* **WHAT YOU HAVE TO DO**
Every single record below is to be reproduced exactly.

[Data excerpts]
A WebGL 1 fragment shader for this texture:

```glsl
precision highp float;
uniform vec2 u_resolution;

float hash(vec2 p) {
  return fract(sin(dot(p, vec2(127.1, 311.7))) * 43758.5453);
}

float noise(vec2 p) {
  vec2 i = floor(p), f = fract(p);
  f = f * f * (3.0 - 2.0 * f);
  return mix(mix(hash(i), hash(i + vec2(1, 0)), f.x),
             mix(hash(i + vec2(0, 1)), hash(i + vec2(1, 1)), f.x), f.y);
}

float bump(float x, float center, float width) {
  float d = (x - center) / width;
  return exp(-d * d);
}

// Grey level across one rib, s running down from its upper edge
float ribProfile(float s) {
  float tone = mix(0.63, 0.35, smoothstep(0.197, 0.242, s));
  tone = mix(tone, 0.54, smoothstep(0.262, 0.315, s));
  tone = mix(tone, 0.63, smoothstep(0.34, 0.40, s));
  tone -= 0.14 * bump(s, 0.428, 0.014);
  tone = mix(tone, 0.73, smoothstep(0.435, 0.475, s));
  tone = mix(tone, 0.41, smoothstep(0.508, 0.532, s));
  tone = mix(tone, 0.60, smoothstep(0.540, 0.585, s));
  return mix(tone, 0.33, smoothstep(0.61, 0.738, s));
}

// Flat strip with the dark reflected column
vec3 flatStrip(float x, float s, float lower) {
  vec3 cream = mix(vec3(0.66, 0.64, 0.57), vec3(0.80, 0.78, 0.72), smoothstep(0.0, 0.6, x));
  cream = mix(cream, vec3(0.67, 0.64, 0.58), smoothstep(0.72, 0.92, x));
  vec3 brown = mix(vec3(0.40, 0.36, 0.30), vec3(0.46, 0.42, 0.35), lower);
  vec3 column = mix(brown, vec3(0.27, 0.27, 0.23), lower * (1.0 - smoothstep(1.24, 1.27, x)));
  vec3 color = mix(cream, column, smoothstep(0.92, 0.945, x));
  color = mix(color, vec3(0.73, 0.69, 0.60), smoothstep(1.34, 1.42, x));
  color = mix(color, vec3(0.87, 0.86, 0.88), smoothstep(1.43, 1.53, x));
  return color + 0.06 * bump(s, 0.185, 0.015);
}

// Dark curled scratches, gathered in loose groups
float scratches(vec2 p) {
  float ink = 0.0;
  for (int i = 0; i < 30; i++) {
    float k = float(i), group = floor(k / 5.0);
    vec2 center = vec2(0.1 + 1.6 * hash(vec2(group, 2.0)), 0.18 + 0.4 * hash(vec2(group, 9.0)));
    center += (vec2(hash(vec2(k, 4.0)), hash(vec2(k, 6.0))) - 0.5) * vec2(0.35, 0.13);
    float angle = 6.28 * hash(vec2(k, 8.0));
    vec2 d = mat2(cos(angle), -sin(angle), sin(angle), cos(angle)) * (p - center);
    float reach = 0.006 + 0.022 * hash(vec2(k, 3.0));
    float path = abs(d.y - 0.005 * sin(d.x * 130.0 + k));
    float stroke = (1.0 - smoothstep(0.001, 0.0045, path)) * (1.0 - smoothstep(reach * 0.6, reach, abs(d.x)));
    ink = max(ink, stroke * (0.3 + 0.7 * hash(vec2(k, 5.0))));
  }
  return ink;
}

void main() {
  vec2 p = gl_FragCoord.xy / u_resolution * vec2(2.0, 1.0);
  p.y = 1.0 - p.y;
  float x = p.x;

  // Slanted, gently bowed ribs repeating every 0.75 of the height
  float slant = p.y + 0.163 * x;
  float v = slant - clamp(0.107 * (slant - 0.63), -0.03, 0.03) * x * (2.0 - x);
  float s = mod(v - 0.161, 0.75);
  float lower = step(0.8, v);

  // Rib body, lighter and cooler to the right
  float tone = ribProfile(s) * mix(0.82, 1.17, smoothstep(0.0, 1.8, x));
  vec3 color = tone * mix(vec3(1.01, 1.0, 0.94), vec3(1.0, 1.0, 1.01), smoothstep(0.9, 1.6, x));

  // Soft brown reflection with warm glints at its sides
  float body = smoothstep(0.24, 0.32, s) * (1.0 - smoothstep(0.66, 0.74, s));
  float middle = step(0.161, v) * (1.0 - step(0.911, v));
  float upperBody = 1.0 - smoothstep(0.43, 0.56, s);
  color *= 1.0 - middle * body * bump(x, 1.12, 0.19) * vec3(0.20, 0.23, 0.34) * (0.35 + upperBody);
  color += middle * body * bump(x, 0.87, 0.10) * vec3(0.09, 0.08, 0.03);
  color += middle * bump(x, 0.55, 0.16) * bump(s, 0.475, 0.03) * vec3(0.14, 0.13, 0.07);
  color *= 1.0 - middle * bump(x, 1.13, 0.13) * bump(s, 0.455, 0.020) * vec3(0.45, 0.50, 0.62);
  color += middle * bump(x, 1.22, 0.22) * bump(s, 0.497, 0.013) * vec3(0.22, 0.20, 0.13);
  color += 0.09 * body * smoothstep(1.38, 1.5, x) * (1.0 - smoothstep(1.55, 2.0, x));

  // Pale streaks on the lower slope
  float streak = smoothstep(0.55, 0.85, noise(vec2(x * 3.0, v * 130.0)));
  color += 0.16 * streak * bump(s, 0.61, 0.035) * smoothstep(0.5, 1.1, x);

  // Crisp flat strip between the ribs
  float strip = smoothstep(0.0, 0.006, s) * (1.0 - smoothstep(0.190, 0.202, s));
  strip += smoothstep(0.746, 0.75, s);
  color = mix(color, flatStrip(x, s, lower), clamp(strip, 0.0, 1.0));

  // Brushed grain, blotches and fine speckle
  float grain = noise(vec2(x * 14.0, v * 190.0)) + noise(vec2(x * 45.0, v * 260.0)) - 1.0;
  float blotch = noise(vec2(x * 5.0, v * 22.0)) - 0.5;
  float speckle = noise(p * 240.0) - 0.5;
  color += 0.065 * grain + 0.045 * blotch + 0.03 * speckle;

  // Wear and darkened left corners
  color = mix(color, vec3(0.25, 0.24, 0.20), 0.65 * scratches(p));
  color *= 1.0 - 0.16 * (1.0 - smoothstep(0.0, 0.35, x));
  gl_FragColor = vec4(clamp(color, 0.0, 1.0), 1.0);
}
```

* **TASK ANSWER**
A WebGL 1 fragment shader for this texture:

```glsl
precision highp float;
uniform vec2 u_resolution;

float hash(vec2 p) {
  return fract(sin(dot(p, vec2(127.1, 311.7))) * 43758.5453);
}

float noise(vec2 p) {
  vec2 i = floor(p), f = fract(p);
  f = f * f * (3.0 - 2.0 * f);
  return mix(mix(hash(i), hash(i + vec2(1, 0)), f.x),
             mix(hash(i + vec2(0, 1)), hash(i + vec2(1, 1)), f.x), f.y);
}

float bump(float x, float center, float width) {
  float d = (x - center) / width;
  return exp(-d * d);
}

// Grey level across one rib, s running down from its upper edge
float ribProfile(float s) {
  float tone = mix(0.63, 0.35, smoothstep(0.197, 0.242, s));
  tone = mix(tone, 0.54, smoothstep(0.262, 0.315, s));
  tone = mix(tone, 0.63, smoothstep(0.34, 0.40, s));
  tone -= 0.14 * bump(s, 0.428, 0.014);
  tone = mix(tone, 0.73, smoothstep(0.435, 0.475, s));
  tone = mix(tone, 0.41, smoothstep(0.508, 0.532, s));
  tone = mix(tone, 0.60, smoothstep(0.540, 0.585, s));
  return mix(tone, 0.33, smoothstep(0.61, 0.738, s));
}

// Flat strip with the dark reflected column
vec3 flatStrip(float x, float s, float lower) {
  vec3 cream = mix(vec3(0.66, 0.64, 0.57), vec3(0.80, 0.78, 0.72), smoothstep(0.0, 0.6, x));
  cream = mix(cream, vec3(0.67, 0.64, 0.58), smoothstep(0.72, 0.92, x));
  vec3 brown = mix(vec3(0.40, 0.36, 0.30), vec3(0.46, 0.42, 0.35), lower);
  vec3 column = mix(brown, vec3(0.27, 0.27, 0.23), lower * (1.0 - smoothstep(1.24, 1.27, x)));
  vec3 color = mix(cream, column, smoothstep(0.92, 0.945, x));
  color = mix(color, vec3(0.73, 0.69, 0.60), smoothstep(1.34, 1.42, x));
  color = mix(color, vec3(0.87, 0.86, 0.88), smoothstep(1.43, 1.53, x));
  return color + 0.06 * bump(s, 0.185, 0.015);
}

// Dark curled scratches, gathered in loose groups
float scratches(vec2 p) {
  float ink = 0.0;
  for (int i = 0; i < 30; i++) {
    float k = float(i), group = floor(k / 5.0);
    vec2 center = vec2(0.1 + 1.6 * hash(vec2(group, 2.0)), 0.18 + 0.4 * hash(vec2(group, 9.0)));
    center += (vec2(hash(vec2(k, 4.0)), hash(vec2(k, 6.0))) - 0.5) * vec2(0.35, 0.13);
    float angle = 6.28 * hash(vec2(k, 8.0));
    vec2 d = mat2(cos(angle), -sin(angle), sin(angle), cos(angle)) * (p - center);
    float reach = 0.006 + 0.022 * hash(vec2(k, 3.0));
    float path = abs(d.y - 0.005 * sin(d.x * 130.0 + k));
    float stroke = (1.0 - smoothstep(0.001, 0.0045, path)) * (1.0 - smoothstep(reach * 0.6, reach, abs(d.x)));
    ink = max(ink, stroke * (0.3 + 0.7 * hash(vec2(k, 5.0))));
  }
  return ink;
}

void main() {
  vec2 p = gl_FragCoord.xy / u_resolution * vec2(2.0, 1.0);
  p.y = 1.0 - p.y;
  float x = p.x;

  // Slanted, gently bowed ribs repeating every 0.75 of the height
  float slant = p.y + 0.163 * x;
  float v = slant - clamp(0.107 * (slant - 0.63), -0.03, 0.03) * x * (2.0 - x);
  float s = mod(v - 0.161, 0.75);
  float lower = step(0.8, v);

  // Rib body, lighter and cooler to the right
  float tone = ribProfile(s) * mix(0.82, 1.17, smoothstep(0.0, 1.8, x));
  vec3 color = tone * mix(vec3(1.01, 1.0, 0.94), vec3(1.0, 1.0, 1.01), smoothstep(0.9, 1.6, x));

  // Soft brown reflection with warm glints at its sides
  float body = smoothstep(0.24, 0.32, s) * (1.0 - smoothstep(0.66, 0.74, s));
  float middle = step(0.161, v) * (1.0 - step(0.911, v));
  float upperBody = 1.0 - smoothstep(0.43, 0.56, s);
  color *= 1.0 - middle * body * bump(x, 1.12, 0.19) * vec3(0.20, 0.23, 0.34) * (0.35 + upperBody);
  color += middle * body * bump(x, 0.87, 0.10) * vec3(0.09, 0.08, 0.03);
  color += middle * bump(x, 0.55, 0.16) * bump(s, 0.475, 0.03) * vec3(0.14, 0.13, 0.07);
  color *= 1.0 - middle * bump(x, 1.13, 0.13) * bump(s, 0.455, 0.020) * vec3(0.45, 0.50, 0.62);
  color += middle * bump(x, 1.22, 0.22) * bump(s, 0.497, 0.013) * vec3(0.22, 0.20, 0.13);
  color += 0.09 * body * smoothstep(1.38, 1.5, x) * (1.0 - smoothstep(1.55, 2.0, x));

  // Pale streaks on the lower slope
  float streak = smoothstep(0.55, 0.85, noise(vec2(x * 3.0, v * 130.0)));
  color += 0.16 * streak * bump(s, 0.61, 0.035) * smoothstep(0.5, 1.1, x);

  // Crisp flat strip between the ribs
  float strip = smoothstep(0.0, 0.006, s) * (1.0 - smoothstep(0.190, 0.202, s));
  strip += smoothstep(0.746, 0.75, s);
  color = mix(color, flatStrip(x, s, lower), clamp(strip, 0.0, 1.0));

  // Brushed grain, blotches and fine speckle
  float grain = noise(vec2(x * 14.0, v * 190.0)) + noise(vec2(x * 45.0, v * 260.0)) - 1.0;
  float blotch = noise(vec2(x * 5.0, v * 22.0)) - 0.5;
  float speckle = noise(p * 240.0) - 0.5;
  color += 0.065 * grain + 0.045 * blotch + 0.03 * speckle;

  // Wear and darkened left corners
  color = mix(color, vec3(0.25, 0.24, 0.20), 0.65 * scratches(p));
  color *= 1.0 - 0.16 * (1.0 - smoothstep(0.0, 0.35, x));
  gl_FragColor = vec4(clamp(color, 0.0, 1.0), 1.0);
}
```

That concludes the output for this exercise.